While shopping for new windows, look into motorized smart blinds that are remote or voice controlled. Some can be set on timers that automatically drop the blind when the sun is on that side of the house. Another option is a polymer dispersed liquid crystal (PDLC) window. When turned off, the liquid crystal fills the space between the window panes and blocks the sun from getting through. PDLC windows can keep up to 70% of the sun’s rays out of your home.
Other options include:
- Electrochromic – Uses voltage to change the window’s opacity and block out UV light
- Photochromic – Uses light exposure to change the opacity, think of the technology in photochromic sunglasses
- Micro Blind – Tiny metal blinds are inserted between window panes and are lowered and raised as needed
- Suspended Particle – Uses an electrical charge to change the color of a liquid that’s suspended between the two window panes
- Thermochromic – Uses heat to change the color of the window glass
Don’t Build a DIY Central Air System
You may have the technical skill to install ducts and put in a central AC unit, but do you have the right math skills? If you put in a system that’s undersized or oversized, it will wear out faster. As tempting as it is to put in a system that’s too big for your square footage, you’ll actually cause an issue with the AC system frequently turning on and off as the target room temperature is reached quickly. As it turns on and off repeatedly, the fans and motors also shut on and off and wear out fast.
Always hire a professional AC installer to measure your home. A professional considers underlying factors like the number of people in your home, the number of windows, and the sun exposure to correctly size your system.
Add insulation to your home’s attic, garage, and basement walls, if you have a basement. If you have a crawlspace, make sure there’s a vapor barrier and insulation that helps keep the cold air from escaping.
If your home was built years ago, have the insulation checked to see if it’s time to add more. Insulation does diminish due to rodent activity and exposure to UV rays, humidity, and other environmental factors. Have your insulation inspected and improved when needed.
Get Your System Cleaned and Inspected
Your home’s design features and furniture placement can only do so much. You need to keep your system running as expected, too.
When you have central air, make sure you have it cleaned regularly. The general rule is to have the system professionally cleaned and evaluated every two years. You should check and change the filter every month or two, depending on how much use it gets and how many pets you own.

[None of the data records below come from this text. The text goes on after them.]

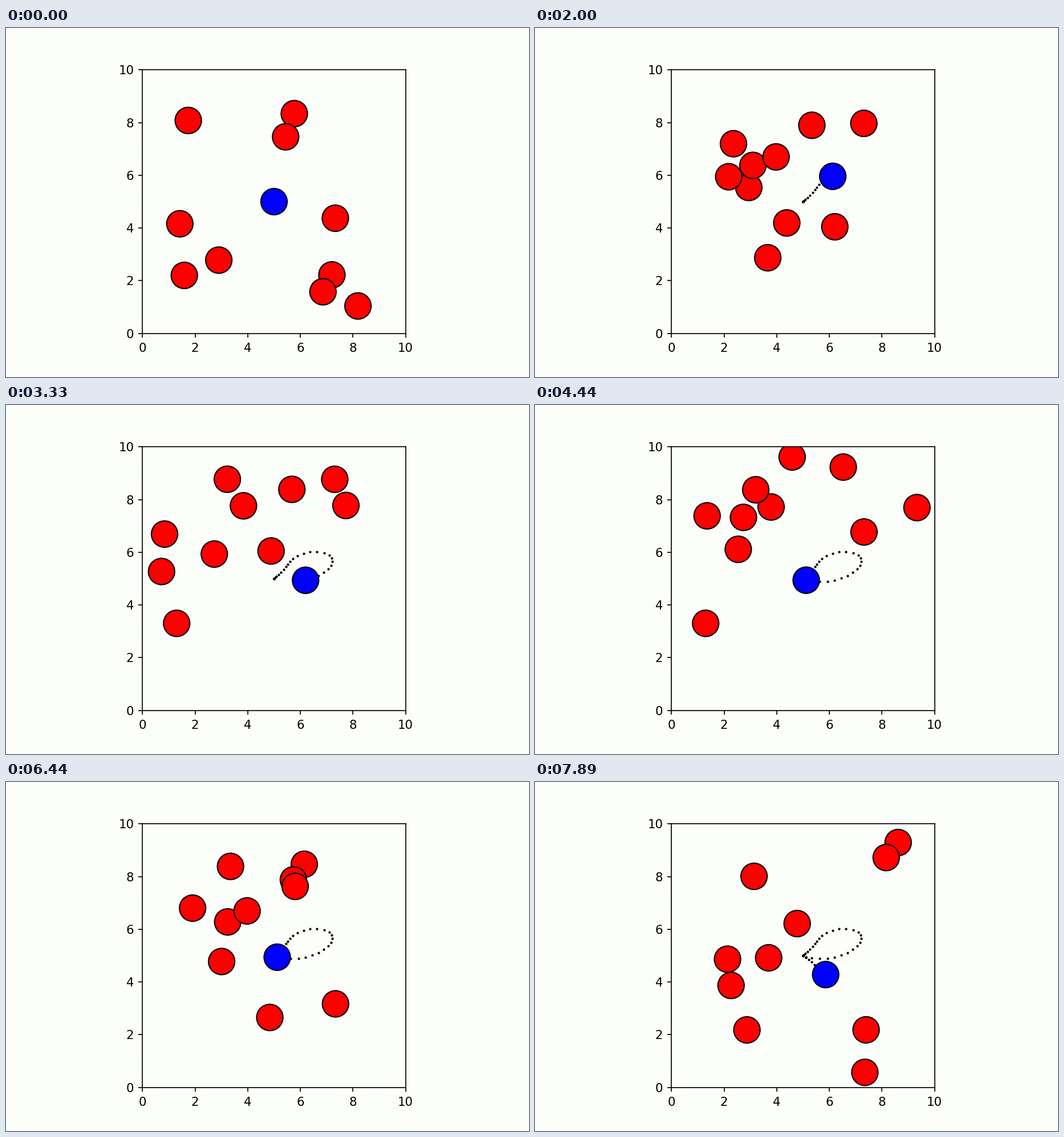
Write a matplotlib script that moves like this. It is 917 by 611 pixels and loops after 8000 ms.

```python
import numpy as np
import matplotlib.pyplot as plt
from matplotlib.animation import FuncAnimation
from matplotlib.patches import Circle

W, H, DPI = 917, 611, 152.75
LOOP_MS, TICK_MS = 8000, 20
STEPS = 72                      # simulation steps in one loop
SIZE, RADIUS, SPEED = 10, 0.5, 0.2
PAPER = "#fcfefa"

# Obstacles, back to front: start x, start y, heading in degrees
OBSTACLES = [
    (1.59, 2.20, 68.0), (8.19, 1.04, 123.4), (2.90, 2.78, 86.9),
    (1.42, 4.16, 44.8), (7.20, 2.22, 169.6), (6.86, 1.58, 133.5),
    (5.77, 8.34, 198.5), (1.74, 8.08, -2.9), (5.44, 7.46, 204.9),
    (7.33, 4.37, 90.3),
]

# The robot waits, drives a loop through these points, waits, drives off
WAYPOINTS = np.array([
    (5.00, 5.00), (5.17, 5.15), (5.46, 5.45), (5.71, 5.75), (6.37, 6.02),
    (7.10, 5.89), (7.16, 5.50), (6.69, 5.11), (5.93, 4.89), (5.12, 4.94),
])
EXIT = (5.86, 4.28)
LOOP_START, EXIT_START, STEPS_PER_LEG = 7, 64, 3


def spline(points, n):
    """Catmull-Rom curve with n steps between neighbouring points."""
    p = np.vstack([points[0], points, points[-1]])
    curve = []
    for a, b, c, d in zip(p, p[1:], p[2:], p[3:]):
        for u in np.arange(n) / n:
            curve.append(b + u / 2 * (c - a + u * (2*a - 5*b + 4*c - d
                                                   + u * (3*b - a - 3*c + d))))
    return np.array(curve + [points[-1]])


def robot_path():
    loop = spline(WAYPOINTS, STEPS_PER_LEG)
    wait = np.tile(loop[0], (LOOP_START, 1))
    rest = np.tile(loop[-1], (EXIT_START - LOOP_START - len(loop), 1))
    leave = np.linspace(loop[-1], EXIT, STEPS - EXIT_START)
    return np.vstack([wait, loop, rest, leave])


def obstacle_path(x, y, heading):
    """Straight run that turns back on itself at the walls."""
    pos = np.array([x, y])
    a = np.radians(heading)
    step = SPEED * np.array([np.cos(a), np.sin(a)])
    path = [pos]
    for _ in range(STEPS - 1):
        pos = pos + step
        path.append(pos)
        if pos.min() < RADIUS or pos.max() > SIZE - RADIUS:
            step = -step
    return path


def add_disc(center, color):
    return ax.add_patch(Circle(center, RADIUS, fc=color, ec="black", lw=1))


plt.rcParams.update({"font.family": "DejaVu Sans", "font.size": 10})
fig = plt.figure(figsize=(W / DPI, H / DPI), dpi=DPI, facecolor=PAPER)
ax = fig.add_axes([0.125, 0.125, 0.775, 0.755], facecolor=PAPER)
ax.set(xlim=(0, SIZE), ylim=(0, SIZE), aspect="equal",
       xticks=range(0, SIZE + 1, 2), yticks=range(0, SIZE + 1, 2))
ax.tick_params(axis="x", pad=4)

route = robot_path()
paths = [obstacle_path(*o) for o in OBSTACLES]
trail, = ax.plot([], [], "o", color="black", ms=2, mew=0, zorder=0.9)
discs = [add_disc(p[0], "#fe0000") for p in paths]
robot = add_disc(route[0], "#0000fe")


def draw(i):
    step = min((i + 1) * TICK_MS * STEPS // LOOP_MS, STEPS - 1)
    for disc, path in zip(discs, paths):
        disc.center = path[step]
    robot.center = route[step]
    trail.set_data(*route[:step + 1].T)
    return [trail, *discs, robot]


anim = FuncAnimation(fig, draw, frames=LOOP_MS // TICK_MS, interval=TICK_MS,
                     repeat=True, repeat_delay=0)
plt.show()
```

When you hire a professional air conditioning installer and technician, they’re doing more than cleaning your system. They will check for leaks and that the refrigerant levels are correct. They’ll check the airflow in the evaporator coil and make sure the system is operating properly.
All electrical connections are checked and tightened if needed. If there are any belts or motors in need of lubrication or repairs, that’s taken care of. The fins are cleaned, evaporator coils are cleaned, and you’re left with a system that does what you expect it to do.
When should you schedule a cleaning and inspection? Ideally, arrange it during the slower winter months. When it is hot outside, AC systems are running at peak levels. If there’s a breakdown, AC technicians need to get systems up and running. Cleanings are easier to arrange when it’s the off-season.
Schedule an AC system evaluation and cleaning with All Year Cooling, Miami and South Florida’s best air conditioning repair and installation service. We’ve helped hundreds of thousands of customers since 1973 to ensure their systems are running efficiently. We’ll let you know if there are problems and discuss your options.
Our technicians undergo regular training to ensure they’re up-to-date with the latest AC technology. When you call our A+ air conditioning technicians, you have peace of mind that your system is performing effectively.